But as Ross Bartachek's breakdown of the coaching search for Takedwon Wrestling makes clear, Brands has withdrawn his interest in the job.
Ravannack give us the update stating that the job had been narrowed down to three candidates, but some of the bigger news is that 2015 USA Wrestling freestyle coach of the year, Terry Brands, is officially ruled out.
That's great news for Iowa as Brands' presence has helped attract some excellent lightweights in recent years -- mega-recruit Spencer Lee cited his presence in the Iowa room as one of the factors that led him to commit to Iowa. Maybe that lure goes both ways -- perhaps the prospect of working with Lee (and Justin Meija and Jason Renteria) for the next 4-5 years got Brands more excited about the possibilities in Iowa City. Either way, between his decision to stay in Iowa City and the bounty of lightweight talent already in Iowa City or arriving in the next few years should ensure that Iowa remains near the epicenter of lightweight wrestling -- both at the college level and beyond -- for years to come.
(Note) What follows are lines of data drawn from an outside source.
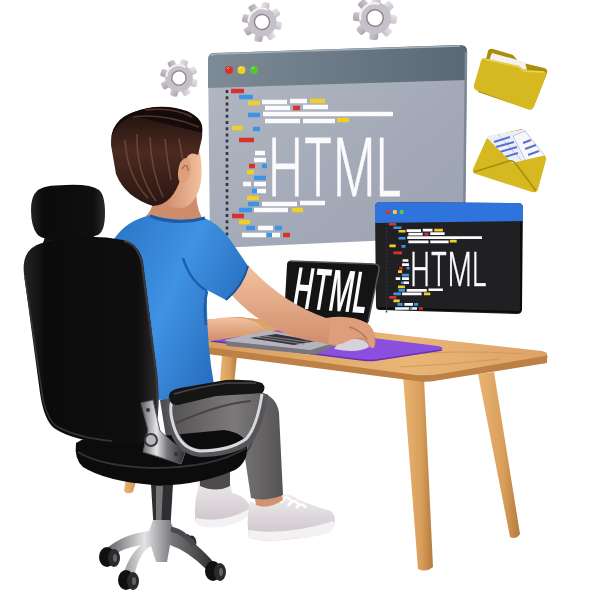
<!DOCTYPE html>
<html lang="en">
<head>
<meta charset="utf-8">
<title>HTML developer at a desk</title>
<style>
:root{--paper:#fff;--panel:#a3a9b6;--bar:#667581;--dark:#202022;--blue:#2f73dc;--red:#d8322f;--yellow:#f0cf2a;--sky:#3d94e6;--green:#58c43a;--white:#fbfbfd;--folder:#d6b820;--folder-dark:#a98d0c;--purple:#8a4fdc;--black:#0d0c0d}
html,body{margin:0;background:var(--paper);overflow:hidden}
.canvas{display:block;width:600px;height:600px}
.r{stroke:var(--red)}.y{stroke:var(--yellow)}.b{stroke:var(--sky)}.w{stroke:var(--white)}
.code path{fill:none;stroke-width:4.6}
.title{font-family:Inter,"Open Sans",sans-serif;font-weight:300;font-size:80px;fill:var(--white);stroke:var(--white);stroke-width:.8}
.screen-title{font-family:Inter,"Open Sans",sans-serif;font-weight:600;font-size:56px;fill:var(--white)}
</style>
</head>
<body>
<svg class="canvas" viewBox="0 0 600 600" role="img" aria-label="Developer in an office chair coding HTML on a laptop">
<defs>
<linearGradient id="panelShade" x1="0" y1="0" x2="1" y2="1"><stop offset="0" stop-color="#b3b8c4"/><stop offset=".6" stop-color="#a3a9b6"/><stop offset="1" stop-color="#9ba2b2"/></linearGradient>
<linearGradient id="barShade"><stop offset="0" stop-color="#7d8b96"/><stop offset="1" stop-color="#586875"/></linearGradient>
<linearGradient id="gearShade" x1="0" y1="0" x2="1" y2="1"><stop offset="0" stop-color="#e9e6ea"/><stop offset="1" stop-color="#aaa4ad"/></linearGradient>
<linearGradient id="shirt" x1="0" y1="0" x2="1" y2=".6"><stop offset="0" stop-color="#2a74c4"/><stop offset=".5" stop-color="#3f92e4"/><stop offset="1" stop-color="#2468b8"/></linearGradient>
<linearGradient id="skin" x1="0" y1="0" x2="0" y2="1"><stop offset="0" stop-color="#f3c3a0"/><stop offset="1" stop-color="#cf8a68"/></linearGradient>
<linearGradient id="face"><stop offset="0" stop-color="#c98767"/><stop offset="1" stop-color="#f2c09d"/></linearGradient>
<linearGradient id="hair" x1="0" y1="0" x2="0" y2="1"><stop offset="0" stop-color="#1c0f0d"/><stop offset=".45" stop-color="#4a2a20"/><stop offset="1" stop-color="#2a1612"/></linearGradient>
<linearGradient id="leather"><stop offset="0" stop-color="#262425"/><stop offset=".16" stop-color="#0c0b0c"/><stop offset=".85" stop-color="#100f10"/><stop offset="1" stop-color="#2d2a2b"/></linearGradient>
<linearGradient id="chrome"><stop offset="0" stop-color="#5b5a5e"/><stop offset=".35" stop-color="#e4e3e6"/><stop offset=".6" stop-color="#77767a"/><stop offset="1" stop-color="#2b2a2c"/></linearGradient>
<linearGradient id="wood"><stop offset="0" stop-color="#d79e5e"/><stop offset=".6" stop-color="#e9b678"/><stop offset="1" stop-color="#dca365"/></linearGradient>
<linearGradient id="leg"><stop offset="0" stop-color="#e8b473"/><stop offset=".6" stop-color="#d99f5c"/><stop offset="1" stop-color="#b57a3c"/></linearGradient>
<linearGradient id="trousers"><stop offset="0" stop-color="#4d4b4c"/><stop offset=".6" stop-color="#7b797a"/><stop offset="1" stop-color="#555354"/></linearGradient>
<linearGradient id="shoe" x1="0" y1="0" x2="0" y2="1"><stop offset="0" stop-color="#efebee"/><stop offset="1" stop-color="#c9c2c8"/></linearGradient>
<g id="gear">
<g id="teeth" fill="url(#gearShade)"><rect id="tooth" x="-4" y="-20" width="8" height="40" rx="2"/><use href="#tooth" transform="rotate(45)"/><use href="#tooth" transform="rotate(90)"/><use href="#tooth" transform="rotate(135)"/></g>
<circle r="11" fill="none" stroke="#c6c1c9" stroke-width="7"/><circle r="7.5" fill="var(--paper)" stroke="#8d8790" stroke-width="1.4"/><path d="M-13 3A13 13 0 0 1 3-13" fill="none" stroke="#f3f1f4" stroke-width="2"/>
</g>
<g id="codeLines" class="code">
<path d="M227 90V244" stroke="#34343c" style="stroke-width:2.6;stroke-dasharray:3 3.2"/>
<path class="r" d="M231 91h13M293 108h7M239 140h15M249 166h6M232 216h12M283 235h7"/>
<path class="b" d="M239 97h14M248 115h12M253 129h7M254 178h12M252 191h10M239 210h13M246 228h9M275 228h7"/>
<path class="y" d="M248 103h12M310 101h15M232 128h11M337 120h12M247 172h7M247 198h12M292 210h11M239 222h11"/>
<path class="w" d="M262 102h25M290 101h17M265 108h25M303 107h25M263 114h130M265 121h35M303 121h32M255 153h10M254 160h12M243 184h8M254 184h12M257 191h9M262 204h35M300 203h25M254 210h34M242 235h24M268 235h12M258 228h15"/>
<path class="b" d="M262 166h5M248 204h11M267 235h5"/>
<text class="title" x="268" y="196" textLength="134" lengthAdjust="spacingAndGlyphs">HTML</text>
</g>
<g id="windowDots"><circle r="4" fill="var(--red)"/><circle cx="12.500" r="4" fill="var(--yellow)"/><circle cx="25" r="4" fill="var(--green)"/><path d="M-2-1l2-2M10-1l2-2M23-1l2-2" stroke="#fff" opacity=".6"/></g>
<g id="caster"><ellipse rx="8" ry="10" fill="#111011"/><ellipse cx="7" cy="1" rx="6" ry="9" fill="#2b292b"/><ellipse cx="8" cy="1" rx="2" ry="4" fill="#656266"/></g>
</defs>

<g id="gears">
<use href="#gear" transform="translate(262 22) rotate(12)"/>
<use href="#gear" transform="translate(375 18) rotate(4) scale(1.1)"/>
<use href="#gear" transform="translate(179 78) rotate(18) scale(.95)"/>
</g>

<g id="light-window">
<path d="M214 53L460 45Q467 45 467 51L465 231Q465 237 459 237L217 248Q210 248 210 242L208 60Q208 53 214 53Z" fill="url(#panelShade)"/>
<path d="M208 88V60Q208 53 214 53L460 45Q467 45 467 51V80Z" fill="url(#barShade)"/>
<path d="M211 56Q212 54 216 54L460 46" fill="none" stroke="#a5b0b9" stroke-width="1.5"/>
<path d="M466 52L464 231" stroke="#7e8797" stroke-width="2.500"/>
<use href="#windowDots" transform="translate(229 70)"/>
<use href="#codeLines"/>
</g>

<g id="dark-window">
<path d="M380 202L518 203Q523 203 523 208L522 309Q522 314 517 314L380 310Q376 310 376 306L375 207Q375 202 380 202Z" fill="var(--dark)"/>
<path d="M375 223V207Q375 202 380 202L518 203Q523 203 523 208V221Z" fill="var(--blue)"/>
<path d="M378 308L518 312Q521 312 521 308V222" fill="none" stroke="#0b0b0c" stroke-width="2"/>
<use href="#windowDots" transform="translate(388 212) scale(.55)"/>
<use href="#codeLines" transform="translate(256 171) scale(.575 .585)"/>
</g>

<g id="folder">
<path d="M488 51Q489 48 493 49L513 55L519 62L544 68Q548 69 547 73L534 106Q532 111 528 109L478 92Z" fill="var(--folder-dark)"/>
<path d="M492 53L525 62L527 70L488 63Z" fill="#f4f2ef"/>
<path d="M484 58L519 66L524 70L543 71Q548 72 546 76L534 106Q532 111 527 109L476 90Q473 88 474 85L481 61Q482 58 484 58Z" fill="var(--folder)"/>
<path d="M484 59L519 67L524 71L544 72" fill="none" stroke="#ead252" stroke-width="1.500"/>
</g>
<g id="mail">
<path d="M488 137L522 129L546 158L535 189L474 172Z" fill="var(--folder-dark)"/>
<path d="M487 136L525 129L542 157L513 169L490 153Z" fill="#eceef8"/>
<path d="M498 134L521 160M525 131L545 156L528 165L513 136Z" fill="#f7f7fc" stroke="#c3c6dc"/>
<path d="M494 142l16-5M496 147l18-5M500 152l17-5M505 157l13-4M523 143l8-3M525 149l11-4M528 155l11-4" stroke="#5673cf" stroke-width="2"/>
<path d="M486 140Q487 137 490 141L512 163L542 156Q547 155 546 160L538 189Q537 193 532 192L476 174Q472 173 473 169Z" fill="var(--folder)"/>
<path d="M474 172L509 161Q513 160 516 164L536 191" fill="none" stroke="var(--folder-dark)" stroke-width="1.500"/>
</g>

<g id="desk">
<path d="M127 470H139L133 492Q127 495 124 491Z" fill="url(#leg)"/>
<path d="M222 355H237L233 395H219Z" fill="url(#leg)"/>
<path d="M478 374L494 372L520 534Q516 540 510 537Z" fill="url(#leg)"/>
<path d="M403 376L424 378L433 567Q426 573 418 569Z" fill="url(#leg)"/>
<path d="M205 320L238 317L542 352Q549 353 547 359V363L440 380Q428 383 416 381L207 354Z" fill="#bd8145"/>
<path d="M205 320L238 317L542 351Q550 353 545 356L440 374Q428 376 416 375L207 347Z" fill="url(#wood)"/>
<path d="M390 356Q450 349 525 354M400 367Q450 365 500 359" fill="none" stroke="#d29a5a" stroke-width="1"/>
<path d="M211 341L292 328L438 346Q446 348 440 350L377 360Q370 361 362 360Z" fill="var(--purple)"/>
<path d="M211 341L362 360Q370 361 377 360L442 350" fill="none" stroke="#6530b4" stroke-width="1.500"/>
</g>

<g id="laptop">
<path d="M290 261L374 264Q380 264 379 270L368 322Q367 326 362 326L284 318L287 265Q287 261 290 261Z" fill="#141415"/>
<path d="M290 261L374 264Q380 264 379 270L368 322" fill="none" stroke="#54535a" stroke-width="1.500"/>
<text class="screen-title" transform="matrix(1 .07 -.16 1 291 308)" textLength="74" lengthAdjust="spacingAndGlyphs">HTML</text>
<path d="M225 340L266 330L336 342L318 351Q314 353 308 352L228 344Z" fill="#b5b4bd"/>
<path d="M225 341L310 350L334 343V346L317 354Q314 355 308 354L227 346Z" fill="#77757f"/>
<path d="M250 338L276 334L316 341L294 345Z" fill="#343338"/>
<path d="M256 337l48 7M263 336l45 6" stroke="#85838c" stroke-width="1"/>
</g>

<g id="legs">
<path d="M198 478H229L232 493Q250 497 250 511Q247 521 224 526Q204 529 196 523Q193 506 198 489Z" fill="url(#shoe)"/>
<path d="M196 518Q222 524 249 509V514Q243 523 220 527Q204 529 196 524Z" fill="#f4f1f4"/>
<path d="M200 460H230V486Q216 493 200 486Z" fill="#4d4b4c"/>
<path d="M250 501Q265 511 283 495Q290 493 299 500Q316 507 331 511Q337 517 334 526Q323 537 292 539Q267 543 249 538Q246 521 250 501Z" fill="url(#shoe)"/>
<path d="M248 530Q285 536 334 521Q336 529 328 533Q313 538 290 539Q267 543 249 538Z" fill="#f4f1f4"/>
<path d="M281 503q5-10 10-2M288 506q6-9 11-1M296 508q6-7 10 0" fill="none" stroke="#fff" stroke-width="2.500"/>
<path d="M254 494L281 491L283 500Q268 510 256 505Z" fill="#d19473"/>
<path d="M160 400L210 384L258 391Q277 396 279 413L283 495Q266 502 251 498L245 458L170 462Z" fill="url(#trousers)"/>
<path d="M174 424Q218 404 251 401M246 452Q255 443 252 425" fill="none" stroke="#464445" stroke-width="2"/>
</g>

<g id="person">
<path d="M205 321Q229 314 250 320Q262 324 265 330Q258 336 244 333L207 342Z" fill="url(#skin)"/>
<path d="M154 180L196 182Q195 205 202 218Q176 229 146 216Q156 207 154 180Z" fill="#cf8c6a"/>
<path d="M174 144L198 146Q203 163 201 181Q198 200 186 207Q169 211 160 199Z" fill="url(#face)"/>
<path d="M111 145Q110 120 134 112Q162 102 188 112Q204 121 202 138L198 155Q191 151 187 157L181 177Q173 205 153 206Q125 197 116 174Z" fill="url(#hair)"/>
<path d="M111 143Q111 125 133 116Q163 123 202 133Q205 119 187 111Q160 102 134 112Q110 120 111 145Z" fill="#150b0a"/>
<path d="M125 140Q127 176 148 198M137 134Q136 174 156 201M150 137Q151 171 163 197M165 139Q167 160 171 180M179 139L183 161" fill="none" stroke="#805242" stroke-width="1.500" opacity=".7"/>
<path d="M133 117Q164 113 199 127M145 110Q174 107 192 117" fill="none" stroke="#573329" stroke-width="1.500"/>
<path d="M180 163Q188 152 191 165Q191 181 182 184Q175 179 180 163Z" fill="#dda07d"/>
<path d="M182 169Q187 161 188 171" fill="none" stroke="#b36d50" stroke-width="1.500"/>
<path d="M228 291L248 265Q281 302 326 318Q350 314 367 323Q377 330 375 346Q371 352 367 342Q359 351 338 347Q322 342 306 340Q263 331 228 291Z" fill="url(#skin)"/>
<path d="M334 349Q340 338 357 339Q369 341 369 347Q357 354 334 349Z" fill="#d5d2dc"/>
<path d="M331 322Q355 314 370 326Q376 334 374 347Q370 350 367 338Q355 336 348 341Q338 347 328 343Z" fill="#df9e7b"/>
<path d="M349 327Q359 329 367 339" fill="none" stroke="#ba7656" stroke-width="1.500"/>
<path d="M114 239Q127 220 151 215Q175 222 204 218Q219 223 231 241L248 266Q244 286 226 300L207 290Q206 340 214 385Q194 396 159 400L125 330Z" fill="url(#shirt)"/>
<path d="M150 216Q177 226 205 218" fill="none" stroke="#1f5ba3" stroke-width="3"/>
<path d="M183 258Q190 281 207 291M207 291Q203 308 206 325" fill="none" stroke="#1d5da9" stroke-width="2.500"/>
<path d="M248 266Q243 286 226 300" fill="none" stroke="#1b569d" stroke-width="2"/>
</g>

<g id="chair">
<path d="M151 484H173L170 534H154Z" fill="#302e31"/>
<path d="M156 486L163 486L161 530H156Z" fill="#77757a"/>
<use href="#caster" transform="translate(186 542) scale(.8)"/>
<path d="M153 520H170L174 531Q195 540 216 565L207 570Q188 551 170 545L167 562H156L151 546Q140 551 134 576L124 572Q130 554 141 545Q127 547 113 555L106 549Q123 534 149 531Z" fill="url(#chrome)"/>
<path d="M171 529Q184 532 194 545" fill="none" stroke="#4b494d" stroke-width="5"/>
<use href="#caster" transform="translate(107 557)"/><use href="#caster" transform="translate(126 580)"/><use href="#caster" transform="translate(213 571)"/>
<path d="M76 443Q92 432 130 439L224 430Q246 433 247 447Q248 462 235 470Q195 487 153 485Q105 481 83 467Q74 459 76 443Z" fill="var(--black)"/>
<path d="M78 452Q100 466 152 468Q214 468 246 448" fill="none" stroke="#353234" stroke-width="2"/>
<path d="M47 231L91 230L97 243H43Z" fill="#161415"/>
<path d="M37 191Q43 185 66 185Q91 184 99 190Q105 195 105 213Q105 231 98 235Q84 240 61 240Q42 240 37 234Q31 226 31 210Q31 196 37 191Z" fill="url(#leather)"/>
<path d="M24 274Q21 249 42 243Q84 232 123 240Q139 243 143 262L157 372Q162 421 151 437Q139 447 111 444Q71 440 54 428Q44 420 40 393Z" fill="url(#leather)"/>
<path d="M25 277L42 393Q46 418 56 426Q78 438 112 441" fill="none" stroke="#373435" stroke-width="1.500"/>
<path d="M124 241Q138 244 142 264L156 373Q160 416 152 433" fill="none" stroke="#3c393b" stroke-width="2"/>
<path d="M141 403L153 400L160 431L185 453L181 464L143 452L148 430Z" fill="url(#chrome)" stroke="#5b595d"/>
<circle cx="151" cy="440" r="6" fill="#b8b7ba" stroke="#3b393c" stroke-width="2"/><circle cx="148" cy="410" r="2" fill="#333"/><circle cx="176" cy="454" r="2" fill="#333"/>
<path d="M175 394Q166 405 174 431Q181 451 200 453Q230 453 248 441Q259 428 264 394" fill="none" stroke="#57555a" stroke-width="8" stroke-linejoin="round"/>
<path d="M174 396Q167 407 175 430Q182 449 200 451Q229 451 246 439Q257 427 262 394" fill="none" stroke="#d9d8dc" stroke-width="3"/>
<path d="M169 397Q168 390 180 388L226 380Q252 379 262 383Q267 388 262 393L216 396L178 405Q170 406 169 397Z" fill="#161516"/>
<path d="M174 394Q198 387 227 383L256 383" fill="none" stroke="#474447" stroke-width="1.500"/>
</g>
</svg>
</body>
</html>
Movin' on up. Isaiah Martinez, the two-time defending Big Ten and NCAA champion at 157 lbs, is taking his talents to 165 lbs next season.
I will be competing at 165 lbs next year, hence my Twitter handle now makes sense lol— Isaiah Martinez (@Imar165) May 17, 2016
The move is not a surprise -- IMar has always been a pretty big boy at 157 and there was a lot of discussion of him moving up after the NCAA Tournament. From an Iowa standpoint, his move obviously makes things a bit easier at 157 lbs (likely for redshirt freshman Michael Kemerer), but will make things even more challenging at 165 lbs (possibly for true freshman Alex Marinelli). It also probably means that Penn State's Jason Nolf can start clearing out room for Big Ten and NCAA titles at 157 lbs next March.
* Nathan Burak and Alex Meyer were named to the NWCA Division I All-Academic Team.